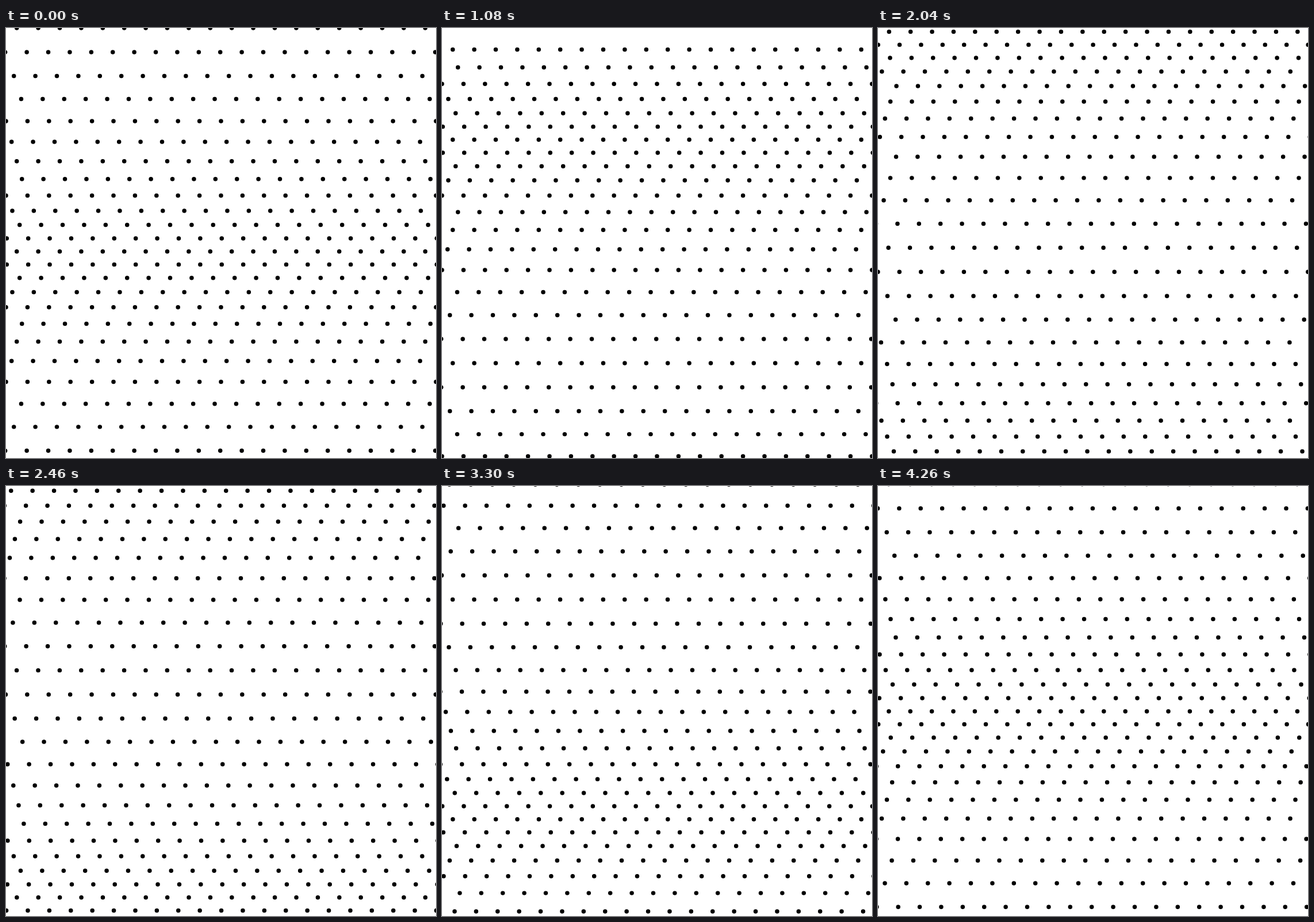
These frames come from a looping animation (748 px wide and 748 px high, 4.32 s). An HTML page with a canvas:

```html
<!DOCTYPE html>
<html lang="en">
<head>
<meta charset="utf-8">
<title>Dot wave</title>
<style>
  html, body { margin: 0; height: 100%; overflow: hidden; background: #fff; }
  canvas { display: block; }
</style>
</head>
<body>
<canvas id="stage" width="748" height="748"></canvas>
<script>
const SIZE = 748, GAP = SIZE / 20, ROW_GAP = GAP * Math.sqrt(3) / 2;
const ROWS = 25, DOT = GAP / 10;
const STEP_MS = 60, STEPS = 72;
const ctx = document.getElementById('stage').getContext('2d');

// Each dot of a triangular grid circles its rest point; rows lag by 1/24 turn.
function draw(step) {
  ctx.fillStyle = '#fff';
  ctx.fillRect(0, 0, SIZE, SIZE);
  ctx.fillStyle = '#000';
  ctx.beginPath();
  for (let row = 0; row < ROWS; row++) {
    const angle = 2 * Math.PI * ((row - 12) / 24 + step / STEPS);
    const y = row * ROW_GAP - GAP * Math.sin(angle);
    const shift = (row % 2 ? 0 : GAP / 2) + GAP * (1 - Math.cos(angle));
    for (let x = shift % GAP - GAP; x < SIZE + GAP; x += GAP) {
      ctx.moveTo(x + DOT, y);
      ctx.arc(x, y, DOT, 0, 2 * Math.PI);
    }
  }
  ctx.fill();
}

function tick() {
  draw(Math.floor(performance.now() / STEP_MS) % STEPS);
  requestAnimationFrame(tick);
}
tick();
</script>
</body>
</html>
```
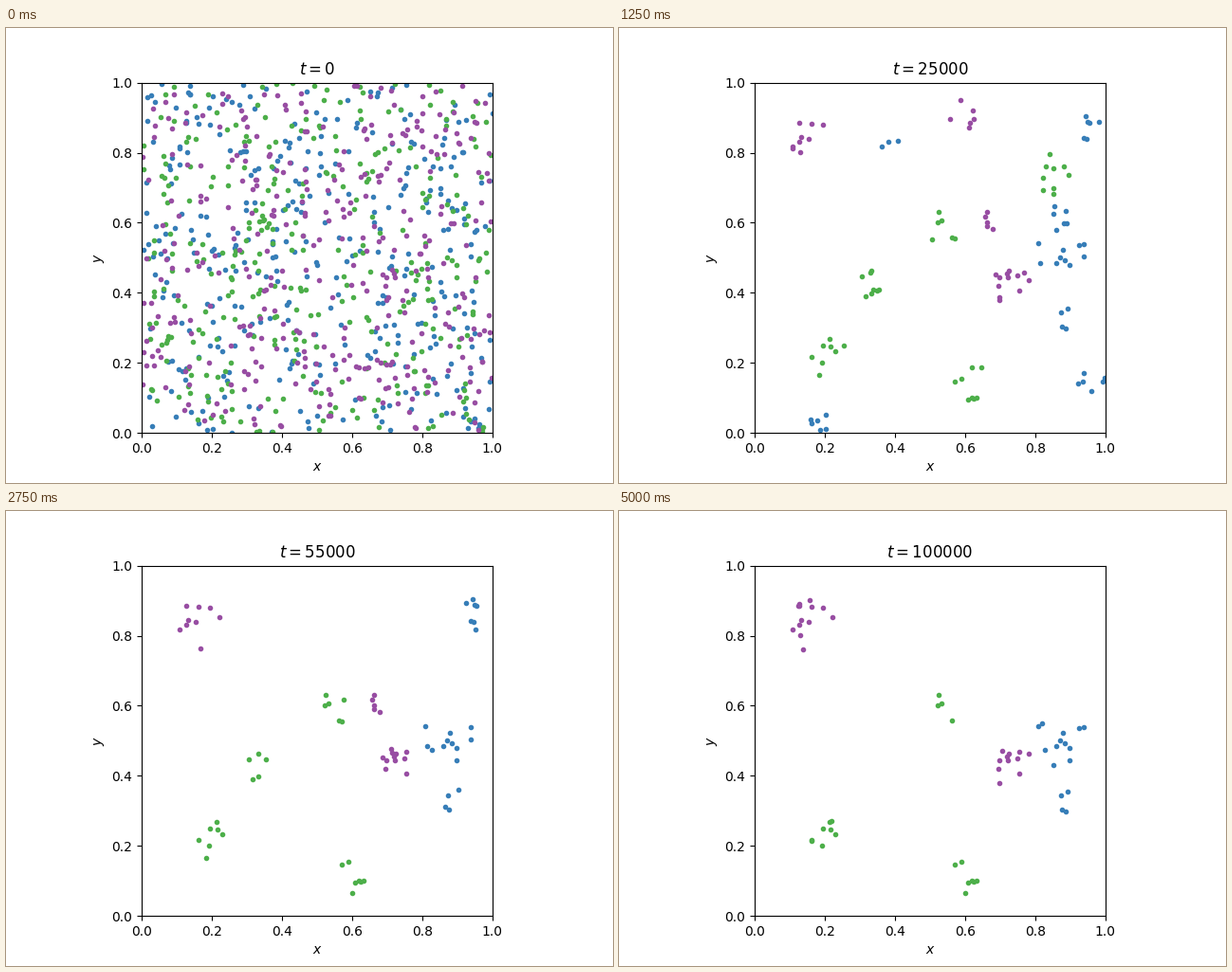
A matplotlib script that plays this animation: 640x480 px, repeating every 5.25 s.

```python
import numpy as np
import matplotlib.pyplot as plt
from matplotlib.animation import FuncAnimation

FRAMES, INTERVAL, STEP = 21, 250, 5000
N_SITES = 1000
COLORS = ["#377eb8", "#4daf4a", "#984ea3"]
BLUE, GREEN, PURPLE = range(3)

# Lasting colonies: species, centre, typical size, last step
COLONIES = [
    (PURPLE, (.16, .84), 11, 20),
    (PURPLE, (.73, .43), 14, 20),
    (GREEN, (.54, .59), 6, 20),
    (GREEN, (.20, .22), 7, 20),
    (GREEN, (.61, .12), 9, 20),
    (GREEN, (.32, .43), 7, 14),
    (GREEN, (.86, .73), 9, 6),
    (BLUE, (.88, .50), 10, 20),
    (BLUE, (.88, .33), 5, 20),
    (BLUE, (.95, .87), 6, 17),
    (BLUE, (.96, .15), 8, 5),
]

rng = np.random.default_rng(7)
sites = rng.random((N_SITES, 2))
start = rng.integers(0, 3, N_SITES)
strays = [(rng.integers(3), rng.random(2), rng.integers(2, 7))
          for _ in range(126)]


def settle(state, species, centre, n, rng):
    """Occupy n sites, loosely the nearest ones to the centre."""
    dist = np.hypot(*(sites - centre).T)
    score = dist + .012 * np.sqrt(n) * rng.random(N_SITES)
    state[np.argsort(score)[:n]] = species


def state_at(step):
    if step == 0:
        return start
    rng = np.random.default_rng(100 + step)
    state = np.full(N_SITES, -1)
    # Small groups die out with the square of time
    for species, centre, n in strays[:int(len(strays) / step**2)]:
        settle(state, species, centre, n, rng)
    for species, centre, size, last in COLONIES:
        if step <= last:
            n = round(size * rng.uniform(.7, 1.3))
            settle(state, species, centre, n, rng)
    return state


fig, ax = plt.subplots(figsize=(6.4, 4.8), dpi=100)
ax.set(xlim=(0, 1), ylim=(0, 1), aspect="equal", xlabel="$x$", ylabel="$y$")
title = ax.set_title("$t = 0$")
dots = [ax.plot([], [], ".", color=c)[0] for c in COLORS]


def draw(step):
    state = state_at(step)
    for species, line in enumerate(dots):
        line.set_data(*sites[state == species].T)
    title.set_text(f"$t = {step * STEP}$")
    return [*dots, title]


anim = FuncAnimation(fig, draw, frames=FRAMES, interval=INTERVAL,
                     repeat=True, repeat_delay=0)
plt.show()
```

════

ACTIVITY
Copy out each line of the data containing the string "centre".

SOLUTION BELOW
# Lasting colonies: species, centre, typical size, last step
def settle(state, species, centre, n, rng):
    """Occupy n sites, loosely the nearest ones to the centre."""
    dist = np.hypot(*(sites - centre).T)
    for species, centre, n in strays[:int(len(strays) / step**2)]:
        settle(state, species, centre, n, rng)
    for species, centre, size, last in COLONIES:
            settle(state, species, centre, n, rng)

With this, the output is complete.